The case is being closely watched because it is the first of five class-action lawsuits seeking full compensation from the state government for its canker eradication program. More than 577,000 backyard citrus trees were destroyed from 2000 to 2006 in Broward, Miami-Dade, Palm Beach, Lee, and Orange counties, although the trees were never determined to have the canker disease.
Instead, state officials ordered that every citrus tree within a 1,900-foot radius of a confirmed diseased tree be cut down and removed. Residents received a $100 payment for the first tree cut, and $55 for each additional citrus tree destroyed.
The state justified the expansive eradication zone as a precaution to bring the canker outbreak under control before it spread to the 65 million trees in Florida's commercial citrus groves.
Homeowners fought the action in court, complaining that their beloved backyard citrus trees were being destroyed without any proof that the trees were, in fact, diseased.
In February, Circuit Judge Ronald Rothschild rejected the Department of Agriculture's defense that it was using the government's police powers to protect the state's food supply from a public nuisance.
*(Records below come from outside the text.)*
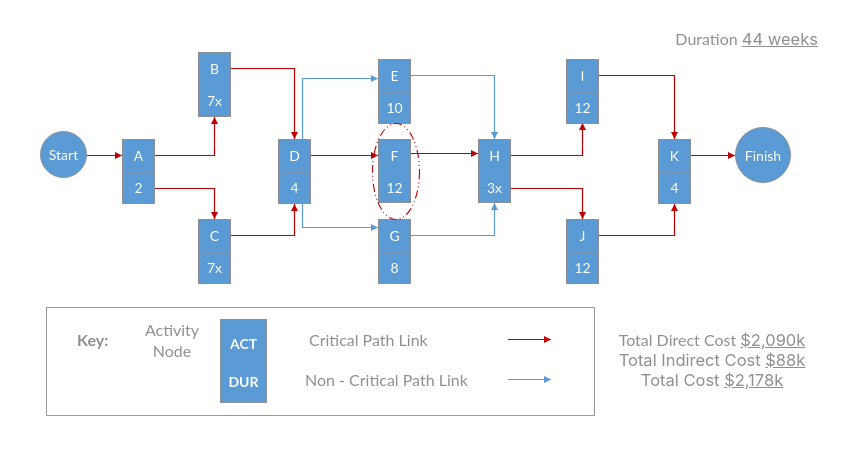
<!DOCTYPE html>
<html lang="en">
<head>
<meta charset="utf-8">
<title>Activity network diagram</title>
<style>
:root {
  --node: #5b9bd5;
  --node-edge: #8c9096;
  --critical: #c00000;
  --non-critical: #5b9bd5;
  --text: #8f8f8f;
}
* { box-sizing: border-box; margin: 0; padding: 0; }
html, body { width: 846px; height: 452px; overflow: hidden; background: #fff; }
body { position: relative; font-family: Lato, "Open Sans", sans-serif; font-size: 16px; color: var(--text); }
.links { position: absolute; left: 0; top: 0; }
.links path, .key path { fill: none; stroke-width: 1.2; }
.critical { stroke: var(--critical); }
.non-critical { stroke: var(--non-critical); }
.activity {
  position: absolute; width: 33px; height: 65px;
  display: grid; grid-template-rows: 1fr 1fr;
  background: var(--node); border: 1px solid var(--node-edge);
  color: #fff; font-size: 14px; text-align: center;
}
.activity span { display: grid; place-items: center; }
.activity span + span { border-top: 1px solid #7795b3; }
.terminal {
  position: absolute; display: grid; place-items: center;
  border-radius: 50%; background: var(--node); border: 1px solid var(--node-edge);
  color: #fff; font-size: 14px;
}
.duration { position: absolute; right: 28px; top: 29px; line-height: 20px; white-space: nowrap; }
.figure { font-family: Inter, Roboto, sans-serif; font-size: 16.5px; }
.costs { position: absolute; left: 602px; top: 330px; width: 220px; text-align: center; line-height: 20px; white-space: nowrap; }
.costs p { height: 20px; }
.key {
  position: absolute; left: 46px; top: 307px; width: 549px; height: 109px;
  padding: 11px 0 0 30px; border: 1px solid #999;
  display: grid; grid-template-columns: 62px 66px 47px 228px 43px; align-items: start;
}
.key h2 { font-size: 16px; line-height: 20px; margin-top: 11px; }
.key .node-label { line-height: 21px; text-align: center; }
.key .activity { position: static; width: 47px; height: 84px; margin-left: 15px; font-weight: 700; }
.key .activity span { padding-top: 5px; }
.key .activity span + span { padding: 0 0 1px; }
.link-names, .link-samples { list-style: none; margin-top: 1px; }
.link-names { padding-left: 53px; line-height: 40px; white-space: nowrap; }
.link-names li:first-child { padding-left: 4px; }
.link-samples { margin-left: 15px; height: 80px; }
.key svg { display: block; margin: 1px 0 0 15px; overflow: visible; }
</style>
</head>
<body>
<svg class="links" width="846" height="452" viewBox="0 0 846 452" aria-hidden="true">
  <defs>
    <marker id="critical-head" markerUnits="userSpaceOnUse" markerWidth="8" markerHeight="8" refX="7" refY="4" orient="auto"><polygon points="0,0.5 7,4 0,7.5" fill="#c00000"/></marker>
    <marker id="non-critical-head" markerUnits="userSpaceOnUse" markerWidth="8" markerHeight="8" refX="7" refY="4" orient="auto"><polygon points="0,0.5 7,4 0,7.5" fill="#5b9bd5"/></marker>
  </defs>
  <g class="non-critical" marker-end="url(#non-critical-head)">
    <path marker-end="url(#non-critical-head)" d="M302.5 139V78.5H378"/>
    <path marker-end="url(#non-critical-head)" d="M302.5 203V227.5H378"/>
    <path marker-end="url(#non-critical-head)" d="M410 75.5H494.5V139"/>
    <path marker-end="url(#non-critical-head)" d="M410 235.5H494.5V203"/>
  </g>
  <g class="critical">
    <path marker-end="url(#critical-head)" d="M86 155.5H122"/>
    <path marker-end="url(#critical-head)" d="M154 155.5H214.5V117"/>
    <path marker-end="url(#critical-head)" d="M154 188.5H214.5V219"/>
    <path marker-end="url(#critical-head)" d="M230 68.5H294.5V139"/>
    <path marker-end="url(#critical-head)" d="M230 235.5H294.5V204"/>
    <path marker-end="url(#critical-head)" d="M310 155.5H378"/>
    <path marker-end="url(#critical-head)" d="M410 153.5H478"/>
    <path marker-end="url(#critical-head)" d="M510 155.5H582.5V123"/>
    <path marker-end="url(#critical-head)" d="M510 188.5H582.5V219"/>
    <path marker-end="url(#critical-head)" d="M598 75.5H674.5V139"/>
    <path marker-end="url(#critical-head)" d="M598 235.5H674.5V204"/>
    <path marker-end="url(#critical-head)" d="M690 155.5H735"/>
  </g>
</svg>

<main>
  <div class="terminal" style="left:40px;top:131px;width:47px;height:47px">Start</div>
  <div class="activity" style="left:122px;top:139px"><span>A</span><span>2</span></div>
  <div class="activity" style="left:198px;top:52px"><span>B</span><span>7x</span></div>
  <div class="activity" style="left:198px;top:219px"><span>C</span><span>7x</span></div>
  <div class="activity" style="left:278px;top:139px"><span>D</span><span>4</span></div>
  <div class="activity" style="left:378px;top:59px"><span>E</span><span>10</span></div>
  <div class="activity" style="left:378px;top:139px;height:64px"><span>F</span><span>12</span></div>
  <div class="activity" style="left:378px;top:219px"><span>G</span><span>8</span></div>
  <div class="activity" style="left:478px;top:139px;height:64px"><span>H</span><span>3x</span></div>
  <div class="activity" style="left:566px;top:59px"><span>I</span><span>12</span></div>
  <div class="activity" style="left:566px;top:219px"><span>J</span><span>12</span></div>
  <div class="activity" style="left:658px;top:139px"><span>K</span><span>4</span></div>
  <div class="terminal" style="left:735px;top:127px;width:56px;height:56px">Finish</div>
</main>

<svg class="links" width="846" height="452" viewBox="0 0 846 452" aria-hidden="true">
  <ellipse class="critical" cx="396" cy="171.5" rx="23.5" ry="48" fill="none" stroke-width="1.1" stroke-dasharray="8 3 1 3 1 3"/>
</svg>

<p class="duration">Duration <u class="figure">44 weeks</u></p>

<section class="key">
  <h2>Key:</h2>
  <p class="node-label">Activity Node</p>
  <div class="activity"><span>ACT</span><span>DUR</span></div>
  <ul class="link-names">
    <li>Critical Path Link</li>
    <li>Non - Critical Path Link</li>
  </ul>
  <svg width="43" height="80" viewBox="0 0 43 80" aria-hidden="true">
    <path class="critical" marker-end="url(#critical-head)" d="M13 19.5H56"/>
    <path class="non-critical" marker-end="url(#non-critical-head)" d="M13 59.5H56"/>
  </svg>
</section>

<section class="costs">
  <p>Total Direct Cost <u class="figure">$2,090k</u></p>
  <p class="figure">Total Indirect Cost <u>$88k</u></p>
  <p class="figure">Total Cost <u>$2,178k</u></p>
</section>
</body>
</html>
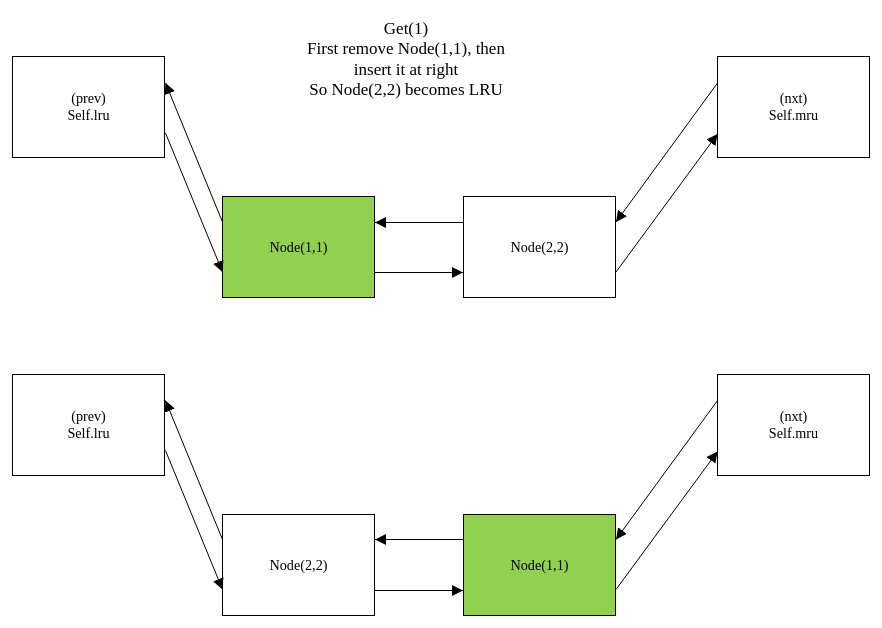
<!DOCTYPE html>
<html lang="en">
<head>
<meta charset="utf-8">
<title>LRU cache: Get(1)</title>
<style>
:root { --paper: #fff; --ink: #000; --active: #92d050; }
* { box-sizing: border-box; margin: 0; }
body { width: 882px; height: 628px; overflow: hidden; background: var(--paper); }
.diagram {
  position: relative; width: 882px; height: 628px; overflow: hidden;
  color: var(--ink); font-family: "Liberation Serif", serif;
}
.caption {
  position: absolute; left: 256px; top: 19px; width: 300px;
  font-size: 17px; font-weight: 400; line-height: 20.4px; text-align: center; white-space: nowrap;
}
.list { position: absolute; left: 0; width: 882px; height: 260px; }
.before { top: 48px; }
.after { top: 366px; }
.node {
  position: absolute; width: 153px; height: 102px;
  display: flex; align-items: center; justify-content: center;
  border: 1px solid var(--ink); background: var(--paper);
  font-size: 14.2px; line-height: 17px; text-align: center;
}
.prev { left: 12px; top: 8px; }
.first { left: 222px; top: 148px; }
.second { left: 463px; top: 148px; }
.next { left: 717px; top: 8px; }
.active { background: var(--active); }
.links { position: absolute; left: 0; top: 0; }
.links line { stroke: var(--ink); stroke-width: 1; }
.links polygon { fill: var(--ink); }
</style>
</head>
<body>
<main class="diagram">
  <h1 class="caption">Get(1)<br>First remove Node(1,1), then<br>insert it at right<br>So Node(2,2) becomes LRU</h1>

  <section class="list before">
    <div class="node prev">(prev)<br>Self.lru</div>
    <div class="node first active">Node(1,1)</div>
    <div class="node second">Node(2,2)</div>
    <div class="node next">(nxt)<br>Self.mru</div>
  </section>

  <section class="list after">
    <div class="node prev">(prev)<br>Self.lru</div>
    <div class="node first">Node(2,2)</div>
    <div class="node second active">Node(1,1)</div>
    <div class="node next">(nxt)<br>Self.mru</div>
  </section>

  <svg class="links" width="882" height="628" viewBox="0 0 882 628" aria-hidden="true">
    <defs>
      <marker id="arrow" markerUnits="userSpaceOnUse" markerWidth="12" markerHeight="12" refX="11" refY="5.5" orient="auto">
        <polygon points="0,0 11,5.5 0,11"/>
      </marker>
      <g id="outer-links" marker-end="url(#arrow)">
        <line x1="222.5" y1="222" x2="165.5" y2="83" marker-end="url(#arrow)"/>
        <line x1="165.5" y1="133" x2="222.5" y2="272" marker-end="url(#arrow)"/>
        <line x1="717.5" y1="83" x2="616" y2="222" marker-end="url(#arrow)"/>
        <line x1="616" y1="272" x2="717.5" y2="134" marker-end="url(#arrow)"/>
      </g>
    </defs>
    <use href="#outer-links"/>
    <line x1="463" y1="222.5" x2="375" y2="222.5" marker-end="url(#arrow)"/>
    <line x1="375" y1="272.5" x2="463" y2="272.5" marker-end="url(#arrow)"/>
    <use href="#outer-links" y="317.5"/>
    <line x1="463" y1="539.5" x2="375" y2="539.5" marker-end="url(#arrow)"/>
    <line x1="375" y1="590.5" x2="463" y2="590.5" marker-end="url(#arrow)"/>
  </svg>
</main>
</body>
</html>
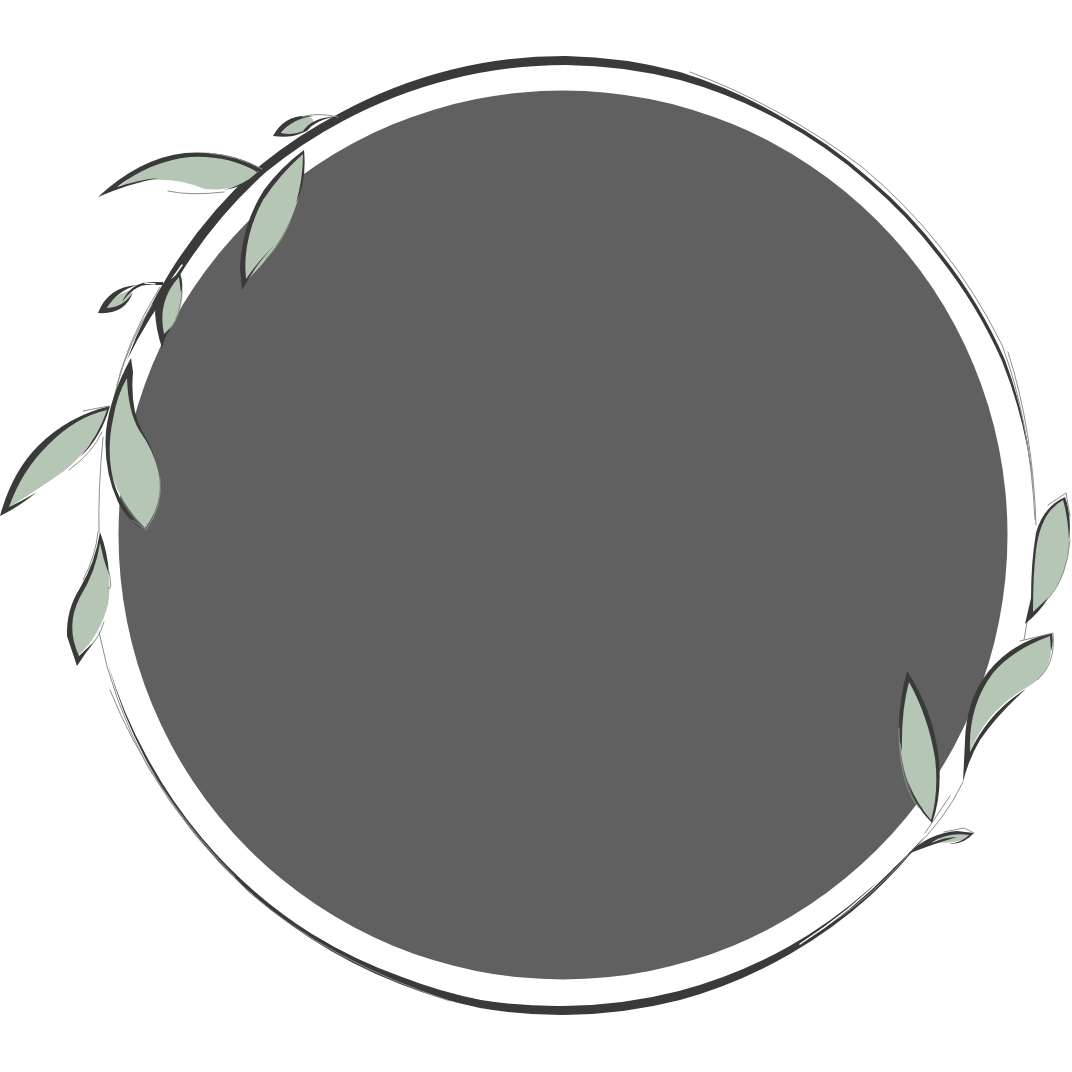
<!DOCTYPE html>
<html lang="en">
<head>
<meta charset="utf-8">
<title>Round leaf frame</title>
<style>
:root { --paper: #ffffff; --disc: #606060; --ink: #3a3a3b; --leaf: #b5c6b4; --pencil: #8d8f8d; }
html, body { margin: 0; background: var(--paper); overflow: hidden; }
.frame { display: block; width: 1072px; height: 1072px; }
.disc { fill: var(--disc); }
.ink { fill: var(--ink); }
.blade { fill: var(--leaf); }
.vein { fill: none; stroke: var(--ink); stroke-width: 1.4; stroke-linecap: round; stroke-linejoin: round; }
.pencil { fill: none; stroke: var(--pencil); stroke-width: 1; stroke-linecap: round; }
.glint { fill: none; stroke: var(--paper); stroke-width: 1.4; stroke-linecap: round; }
</style>
</head>
<body>
<svg class="frame" viewBox="0 0 1072 1072" role="img" aria-label="Round frame with leaf sprigs">
  <circle class="disc" cx="563" cy="535" r="444.5"/>

  <g id="ring">
    <path class="ink" d="M127 360A475 475 0 0 1 170 272A475 475 0 0 1 262 164A475 475 0 0 1 340 113A475 475 0 0 1 450 70A475 475 0 0 1 566 56A475 475 0 0 1 680 72A475 475 0 0 1 780 116A475 475 0 0 1 870 179A475 475 0 0 1 942 255A475 475 0 0 1 1005 360A475 475 0 0 1 1034 495A475 475 0 0 0 1002 361A475 475 0 0 0 939 257A475 475 0 0 0 868 182A475 475 0 0 0 779 120A475 475 0 0 0 680 80A475 475 0 0 0 566 65A475 475 0 0 0 452 79A475 475 0 0 0 343 121A475 475 0 0 0 266 172A475 475 0 0 0 178 278A475 475 0 0 0 127 360Z"/>
    <path class="ink" d="M108 664A475 475 0 0 0 145 758A475 475 0 0 0 200 840A475 475 0 0 0 310 938A475 475 0 0 0 400 984A475 475 0 0 0 480 1008A475 475 0 0 0 563 1015A475 475 0 0 0 680 1000A475 475 0 0 0 790 954A475 475 0 0 0 870 896A475 475 0 0 0 925 836A475 475 0 0 1 867 891A475 475 0 0 1 788 947A475 475 0 0 1 679 991A475 475 0 0 1 563 1006A475 475 0 0 1 481 1000A475 475 0 0 1 402 977A475 475 0 0 1 312 934A475 475 0 0 1 202 838A475 475 0 0 1 147 757A475 475 0 0 1 108 664Z"/>
    <g class="pencil">
      <path d="M690 72Q780 105 862 167Q950 240 1002 345Q1030 420 1035 520"/>
      <path d="M1008 352Q1033 430 1036 525"/>
      <path d="M114 398Q124 345 160 287M117 385Q130 340 152 305M103 437Q98 490 99 532"/>
      <path d="M99 632Q112 700 148 767Q190 838 250 893Q330 962 450 1001"/>
      <path d="M110 690Q150 790 235 877"/>
      <path d="M910 853Q945 820 963 782M925 833L950 796M820 930Q870 900 908 855"/>
      <path d="M1027 622L1024 640"/>
    </g>
    <path class="glint" d="M800 944Q850 912 892 869M165 289L182 265"/>
  </g>

  <g id="sprig-left">
    <g id="leaf-top-bud">
      <path class="blade" d="M280 136Q290 119 308 117Q316 118 312 125Q302 137 280 136Z"/>
      <path class="ink" d="M273 136Q285 113 313 116Q292 119 281 133Q302 137 313 123Q302 140 273 136ZM302 133Q310 117 340 116Q316 119 307 131Z"/>
      <path class="pencil" d="M302 117Q316 112 338 117"/>
    </g>
    <g id="leaf-top-long">
      <path class="blade" d="M120 186Q160 151 213 156Q240 159 259 171Q241 192 205 189Q164 172 120 186Z"/>
      <path class="ink" d="M98 197Q140 158 185 153Q230 150 264 170L259 173Q229 155 190 157Q151 161 117 187Q138 180 158 178Q128 184 98 197ZM260 169Q249 183 224 190Q244 188 260 171Z"/>
      <path class="pencil" d="M168 191Q190 196 224 192M208 153Q238 156 262 169"/>
    </g>
    <g id="leaf-top-inner">
      <path class="blade" d="M304 151Q305 187 291 219Q276 253 246 281Q240 235 264 196Q281 168 304 151Z"/>
      <path class="ink" d="M304 150Q281 167 264 190Q242 224 240 268L242 290Q256 264 274 246Q259 260 246 279Q242 239 263 200Q281 173 303 154Q303 179 296 203Q307 181 304 150Z"/>
      <path class="pencil" d="M290 222Q281 244 266 259"/>
    </g>
    <g id="leaf-mid-bud">
      <path class="blade" d="M107 309Q113 294 132 290Q130 309 107 309Z"/>
      <path class="ink" d="M98 313Q108 287 137 285Q117 291 107 308Q124 307 133 292Q125 315 98 313ZM122 302Q130 284 148 282L163 282L163 285L147 285Q135 285 122 302Z"/>
      <path class="glint" d="M145 283L155 284"/>
    </g>
    <g id="leaf-mid-inner">
      <path class="blade" d="M180 274Q188 302 172 326L163 336Q155 293 180 274Z"/>
      <path class="ink" d="M180 273Q157 285 155 312Q156 330 162 348Q165 335 173 325L164 334Q157 301 179 277L181 293Q184 285 180 273Z"/>
      <path class="pencil" d="M182 291Q180 316 171 328"/>
    </g>
    <g id="leaf-low-outer">
      <path class="blade" d="M109 408Q95 446 64 471Q40 488 8 508Q30 434 109 408Z"/>
      <path class="ink" d="M110 406Q68 416 38 446Q12 472 0 516Q17 508 37 492Q22 501 9 507Q22 470 49 444Q76 417 107 410Q99 435 80 457Q101 438 110 406Z"/>
      <path class="pencil" d="M83 411L109 406M69 470Q93 452 102 432"/>
    </g>
    <g id="leaf-low-inner">
      <path class="blade" d="M128 374Q129 410 141 431Q158 458 160 483Q161 507 145 528Q119 503 109 466Q105 413 128 374Z"/>
      <path class="ink" d="M131 358Q110 396 106 431Q103 470 118 502Q128 522 145 530Q125 513 116 489Q105 457 113 419Q117 395 127 378Q128 411 139 430Q154 451 159 473Q154 450 142 431Q130 408 133 372Z"/>
      <path class="pencil" d="M160 478Q163 507 146 530L132 520"/>
    </g>
    <g id="leaf-bottom">
      <path class="blade" d="M100 541Q113 576 108 604Q101 634 78 656Q64 632 77 599Q96 570 100 541Z"/>
      <path class="ink" d="M100 532Q95 563 80 588Q66 610 67 636L77 666Q85 653 96 640L79 656Q65 626 80 597Q96 571 100 543Q103 559 109 575Q108 553 100 532Z"/>
      <path class="pencil" d="M98 532Q96 555 83 580M109 572Q113 592 108 588M104 622Q99 638 91 645"/>
    </g>
  </g>

  <g id="sprig-right">
    <g id="leaf-right-top">
      <path class="blade" d="M1064 498Q1077 542 1061 579Q1050 599 1032 616Q1028 519 1064 498Z"/>
      <path class="ink" d="M1065 497Q1043 507 1036 533Q1031 562 1031 598L1025 624Q1039 613 1049 597L1033 612Q1033 575 1036 550Q1041 512 1063 500Q1068 517 1069 540Q1072 516 1065 497Z"/>
      <path class="pencil" d="M1048 505L1066 493L1070 516M1070 540Q1067 577 1049 598"/>
    </g>
    <g id="leaf-right-mid">
      <path class="blade" d="M1051 634Q1055 671 1029 686Q986 710 969 754Q968 693 1001 662Q1022 643 1051 634Z"/>
      <path class="ink" d="M1052 633Q1012 642 988 672Q966 700 965 741L963 782Q969 758 980 740Q998 714 1026 689Q989 712 970 752Q968 706 993 673Q1012 650 1050 636L1051 651Q1054 643 1052 633Z"/>
      <path class="pencil" d="M1020 641L1053 633Q1056 664 1037 680"/>
    </g>
    <g id="leaf-right-inner">
      <path class="blade" d="M908 678Q935 714 938 769Q938 801 931 821Q897 782 900 724Q901 698 908 678Z"/>
      <path class="ink" d="M907 671Q898 704 899 736L902 752Q901 711 909 682Q928 716 935 758Q939 792 931 820Q917 804 908 782Q915 807 932 823Q942 796 939 760Q934 712 907 671Z"/>
      <path class="pencil" d="M899 728Q899 785 919 808"/>
    </g>
    <g id="leaf-right-bud">
      <path class="blade" d="M935 842Q946 831 970 834Q961 845 935 842Z"/>
      <path class="ink" d="M908 854Q929 833 957 831L974 833Q963 845 949 844Q962 842 969 835Q947 832 931 843Q945 837 957 837Q930 845 908 854Z"/>
      <path class="pencil" d="M944 832L964 828L974 833"/>
    </g>
  </g>
</svg>
</body>
</html>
The judge said the state has the power to remove diseased trees, but that the Florida constitution requires the government to pay "full compensation" when healthy trees are removed as part of the program.
A jury was empaneled to decide how much compensation would be full compensation for the destroyed trees.
Agriculture Department lawyer Wesley Parsons told the jurors in closing arguments on Friday that residents should receive "zero" compensation because their trees were exposed to canker and had no value. "The trees within the 1,900-foot-radius were doomed," he said, because it was only a matter of time before they, too, would become diseased.
Mr. Parsons likened the spread of citrus canker to the spread of wildfire. Trees in the path of the flames have no value, he said. "A menace is approaching. It is not only going to debilitate the tree in the backyard, it is also going to debilitate other trees in the neighborhood," he told the jurors.